“No one can question Senator Kennedy’s lifelong commitment to fighting for civil rights, equality and justice,” Capps wrote.

Yesterday’s announcement didn’t bring an end to the flap over Kennedy’s final club ties.

“While we are glad Ted Kennedy has decided to get on the equality bandwagon, it’s laughable given that his revelation comes less than a week after his hypocritical attacks on Judge Alito,” Republican National Committee spokeswoman Tracey Schmitt said in an e-mailed statement yesterday.

Harvard cut official ties with the final clubs in 1984 because the clubs would not agree to admit women. At the time, the University cited Title IX of the 1972 Higher Education Act, a federal law which Kennedy supported.

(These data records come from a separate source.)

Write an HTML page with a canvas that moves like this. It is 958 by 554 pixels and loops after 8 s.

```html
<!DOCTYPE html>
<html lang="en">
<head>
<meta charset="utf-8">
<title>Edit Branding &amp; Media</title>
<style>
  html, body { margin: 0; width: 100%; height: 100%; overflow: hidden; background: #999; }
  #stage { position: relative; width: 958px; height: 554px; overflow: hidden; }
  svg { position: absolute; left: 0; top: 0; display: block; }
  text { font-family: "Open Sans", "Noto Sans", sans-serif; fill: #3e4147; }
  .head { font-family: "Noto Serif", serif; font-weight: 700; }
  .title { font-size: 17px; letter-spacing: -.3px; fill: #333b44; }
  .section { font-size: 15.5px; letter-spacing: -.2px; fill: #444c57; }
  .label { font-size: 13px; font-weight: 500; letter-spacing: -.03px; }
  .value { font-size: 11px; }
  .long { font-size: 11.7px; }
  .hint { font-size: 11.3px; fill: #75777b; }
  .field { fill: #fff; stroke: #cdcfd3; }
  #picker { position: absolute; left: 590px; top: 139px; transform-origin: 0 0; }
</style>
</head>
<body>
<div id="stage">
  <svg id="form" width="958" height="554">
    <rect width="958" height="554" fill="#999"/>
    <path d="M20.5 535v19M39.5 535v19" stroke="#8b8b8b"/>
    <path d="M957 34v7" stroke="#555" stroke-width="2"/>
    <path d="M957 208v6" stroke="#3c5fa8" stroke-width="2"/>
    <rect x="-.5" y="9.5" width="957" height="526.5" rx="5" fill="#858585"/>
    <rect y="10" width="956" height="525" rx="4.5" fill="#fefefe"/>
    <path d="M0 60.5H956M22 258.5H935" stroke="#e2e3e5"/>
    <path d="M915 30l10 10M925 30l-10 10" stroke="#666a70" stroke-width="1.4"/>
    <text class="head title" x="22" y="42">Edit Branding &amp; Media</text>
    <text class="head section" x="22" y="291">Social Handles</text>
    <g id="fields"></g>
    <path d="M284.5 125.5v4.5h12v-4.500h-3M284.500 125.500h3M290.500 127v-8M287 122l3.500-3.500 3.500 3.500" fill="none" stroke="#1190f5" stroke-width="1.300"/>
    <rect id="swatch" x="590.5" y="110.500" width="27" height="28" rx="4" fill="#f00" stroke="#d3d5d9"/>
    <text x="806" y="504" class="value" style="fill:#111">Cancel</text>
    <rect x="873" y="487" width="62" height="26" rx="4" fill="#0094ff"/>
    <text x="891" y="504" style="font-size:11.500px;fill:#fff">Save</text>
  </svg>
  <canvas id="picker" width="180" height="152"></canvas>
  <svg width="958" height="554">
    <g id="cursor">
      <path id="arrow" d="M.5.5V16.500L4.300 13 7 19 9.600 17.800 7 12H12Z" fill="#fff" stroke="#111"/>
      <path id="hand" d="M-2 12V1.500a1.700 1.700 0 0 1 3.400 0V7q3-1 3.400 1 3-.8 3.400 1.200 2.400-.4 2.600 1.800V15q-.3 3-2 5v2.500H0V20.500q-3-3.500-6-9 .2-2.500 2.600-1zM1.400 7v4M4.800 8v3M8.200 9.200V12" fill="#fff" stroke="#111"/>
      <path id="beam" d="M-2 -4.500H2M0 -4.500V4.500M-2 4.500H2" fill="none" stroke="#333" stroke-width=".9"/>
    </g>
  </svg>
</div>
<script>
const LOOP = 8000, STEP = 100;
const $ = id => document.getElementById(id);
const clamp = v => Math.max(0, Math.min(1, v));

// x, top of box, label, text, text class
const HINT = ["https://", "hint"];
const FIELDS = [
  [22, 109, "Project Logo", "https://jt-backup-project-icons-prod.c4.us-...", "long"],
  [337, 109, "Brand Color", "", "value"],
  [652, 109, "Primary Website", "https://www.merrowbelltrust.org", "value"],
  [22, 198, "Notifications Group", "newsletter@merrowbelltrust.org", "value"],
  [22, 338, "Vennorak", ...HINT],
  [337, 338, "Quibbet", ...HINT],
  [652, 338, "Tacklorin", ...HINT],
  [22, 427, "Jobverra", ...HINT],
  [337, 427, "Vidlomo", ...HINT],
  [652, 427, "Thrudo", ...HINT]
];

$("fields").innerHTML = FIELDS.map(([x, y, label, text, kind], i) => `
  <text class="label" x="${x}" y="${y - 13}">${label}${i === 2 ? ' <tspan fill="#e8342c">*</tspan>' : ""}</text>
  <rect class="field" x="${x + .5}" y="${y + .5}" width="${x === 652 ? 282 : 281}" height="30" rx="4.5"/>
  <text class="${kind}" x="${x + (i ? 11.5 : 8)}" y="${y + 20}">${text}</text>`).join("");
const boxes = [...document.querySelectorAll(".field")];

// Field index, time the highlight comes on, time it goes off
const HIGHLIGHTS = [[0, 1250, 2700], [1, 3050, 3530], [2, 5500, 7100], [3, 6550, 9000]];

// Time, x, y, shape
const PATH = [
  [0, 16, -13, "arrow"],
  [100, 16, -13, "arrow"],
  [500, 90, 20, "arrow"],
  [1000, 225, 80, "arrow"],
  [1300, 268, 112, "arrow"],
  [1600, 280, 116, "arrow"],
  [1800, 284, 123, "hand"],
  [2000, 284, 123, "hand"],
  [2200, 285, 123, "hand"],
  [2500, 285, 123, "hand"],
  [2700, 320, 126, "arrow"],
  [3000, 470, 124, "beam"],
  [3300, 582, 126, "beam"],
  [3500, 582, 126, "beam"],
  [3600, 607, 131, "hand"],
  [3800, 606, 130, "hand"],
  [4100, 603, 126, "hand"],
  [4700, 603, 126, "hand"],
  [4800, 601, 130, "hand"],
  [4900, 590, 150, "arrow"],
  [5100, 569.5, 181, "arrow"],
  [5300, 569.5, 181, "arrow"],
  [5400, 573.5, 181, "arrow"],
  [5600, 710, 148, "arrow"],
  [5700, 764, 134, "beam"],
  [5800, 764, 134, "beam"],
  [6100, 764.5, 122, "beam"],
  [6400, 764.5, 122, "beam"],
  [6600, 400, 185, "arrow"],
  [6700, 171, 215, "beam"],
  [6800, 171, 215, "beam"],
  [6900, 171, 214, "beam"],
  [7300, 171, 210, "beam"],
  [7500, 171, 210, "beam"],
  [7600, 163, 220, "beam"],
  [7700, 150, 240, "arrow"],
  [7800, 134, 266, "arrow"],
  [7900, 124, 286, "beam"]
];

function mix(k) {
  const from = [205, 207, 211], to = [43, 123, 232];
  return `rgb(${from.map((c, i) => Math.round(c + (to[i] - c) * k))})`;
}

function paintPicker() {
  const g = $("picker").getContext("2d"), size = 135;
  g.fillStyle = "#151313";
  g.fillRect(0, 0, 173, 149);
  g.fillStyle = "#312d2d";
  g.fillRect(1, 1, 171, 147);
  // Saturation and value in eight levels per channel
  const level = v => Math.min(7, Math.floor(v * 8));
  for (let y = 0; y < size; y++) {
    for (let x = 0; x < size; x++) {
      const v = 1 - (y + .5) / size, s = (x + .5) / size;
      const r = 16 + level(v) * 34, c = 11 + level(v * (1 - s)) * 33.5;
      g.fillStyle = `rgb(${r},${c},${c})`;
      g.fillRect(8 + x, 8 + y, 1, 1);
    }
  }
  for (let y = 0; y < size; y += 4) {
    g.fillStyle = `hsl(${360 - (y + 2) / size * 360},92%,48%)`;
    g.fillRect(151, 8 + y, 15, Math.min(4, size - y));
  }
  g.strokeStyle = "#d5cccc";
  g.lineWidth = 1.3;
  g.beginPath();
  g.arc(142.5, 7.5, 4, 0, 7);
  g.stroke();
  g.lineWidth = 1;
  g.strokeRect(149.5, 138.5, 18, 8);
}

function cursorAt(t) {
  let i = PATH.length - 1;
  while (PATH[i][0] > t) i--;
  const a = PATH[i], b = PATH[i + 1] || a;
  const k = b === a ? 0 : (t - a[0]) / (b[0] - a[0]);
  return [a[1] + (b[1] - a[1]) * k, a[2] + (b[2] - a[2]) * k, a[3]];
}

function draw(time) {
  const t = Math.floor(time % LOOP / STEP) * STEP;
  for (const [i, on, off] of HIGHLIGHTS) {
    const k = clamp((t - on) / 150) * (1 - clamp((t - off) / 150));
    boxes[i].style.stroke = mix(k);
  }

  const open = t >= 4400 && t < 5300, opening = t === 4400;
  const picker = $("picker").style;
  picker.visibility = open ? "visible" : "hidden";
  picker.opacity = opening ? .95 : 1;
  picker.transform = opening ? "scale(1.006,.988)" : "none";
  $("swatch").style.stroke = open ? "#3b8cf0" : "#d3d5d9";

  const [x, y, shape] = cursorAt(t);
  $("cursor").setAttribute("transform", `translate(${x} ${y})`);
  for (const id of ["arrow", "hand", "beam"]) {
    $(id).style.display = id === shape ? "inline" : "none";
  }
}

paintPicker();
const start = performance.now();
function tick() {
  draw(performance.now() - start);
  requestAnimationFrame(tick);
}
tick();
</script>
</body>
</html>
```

The Massachusetts Democrat’s Owl affiliation marked a break from the Kennedy family mold. Two of his older brothers, President John F. Kennedy ’40 and Sen. Robert F. Kennedy ’48, were members of another all-male Harvard final club, the Spee.

During his days as a student at Harvard, the youngest brother in the Kennedy clan garnered just one mention in The Crimson—a 1956 article about an inter-house debating event, according to an archive search.

The question at the debate was: “Resolved: That the Federal Government should compel the state of Alabama to grant equal educational opportunities to Negroes.” Kennedy’s Winthrop team took the negative side and won.

Final clubs played a prominent role in previous presidents’ Harvard days. Theodore Roosevelt, Class of 1880, was a member of the oldest of the final clubs, the Porcellian. But his fifth cousin Franklin Delano, Class of 1904, was blocked from joining the Porcellian when an upperclassmen “blackballed” his membership bid, according the University’s website.

Senator Charles E. Schumer ’71, D-N.Y., joined the co-ed arts and letters society Signet during his undergraduate years at Harvard, but he was never a final club member, Schumer spokesman Izzy Klein said yesterday.

And Senator Jesse F. “Jeff” Bingaman ’65, D-N.M., also was never a final club member, Bingaman spokeswoman Jude McCartin said.

A spokesman for John D. “Jay” Rockefeller IV ’61 said he did not know whether the West Virginia Democrat ever belonged to one of the secretive social groups. A spokesman for Senator David Vitter ’82 did not return a phone message inquiring whether the Louisiana Republican ever had final club ties.

According to a 2001 article from the Harvard Independent weekly newspaper, “George Washington and John Adams founded the Owl Club in 1745.” However, that seems highly unlikely, as Washington would have been 12 at the time and Adams would have been 10.

The first recorded mention of the Owl Club in The Crimson’s archives is from 1913.

Owl Club President Nick Cetrulo ’06 declined to comment on Kennedy’s ties to the organization yesterday.

“As a rule we do not report on people’s current membership status and payment status,” Cetrulo wrote in an e-mail.

The graduate board president of the Owl, Shawn Hayden, a physician, did not return two phone messages left at his Plano, Texas, home.

The Owl Club is located on 30 Holyoke St. According to the Harvard University Police Department’s online log, officers were dispatched to 30 Holyoke St. around noon on December 2 “to assist the Cambridge Fire Department in closing down the building.”

A sign posted on the clubhouse door on Dec. 9 said that Owl had been closed down “due to Fire safety problems” but would be reopened by the middle of that month.

Kennedy’s exit from the Owl raises the question of whether current Harvard undergrads with aspirations for higher office will steer clear of final clubs to prevent any damage to their planned political careers.

Joshua P. Downer ’09, who is the Harvard Republican Club’s freshman member-at-large, said: “Generally speaking, I don’t take my cues from Ted Kennedy.”

Thomas R. Benson ’09, who said he is considering a professional career in politics, wrote in an e-mail that the uproar over Kennedy’s Owl ties would not discourage him from joining a final club. “The attack on Kennedy was unmerited,” Benson wrote.

—Javier C Hernandez, Zachary M. Seward, and Natalie I. Sherman contributed to the reporting of this story.

—Staff writer Daniel J. Hemel can be reached at hemel@fas.harvard.edu.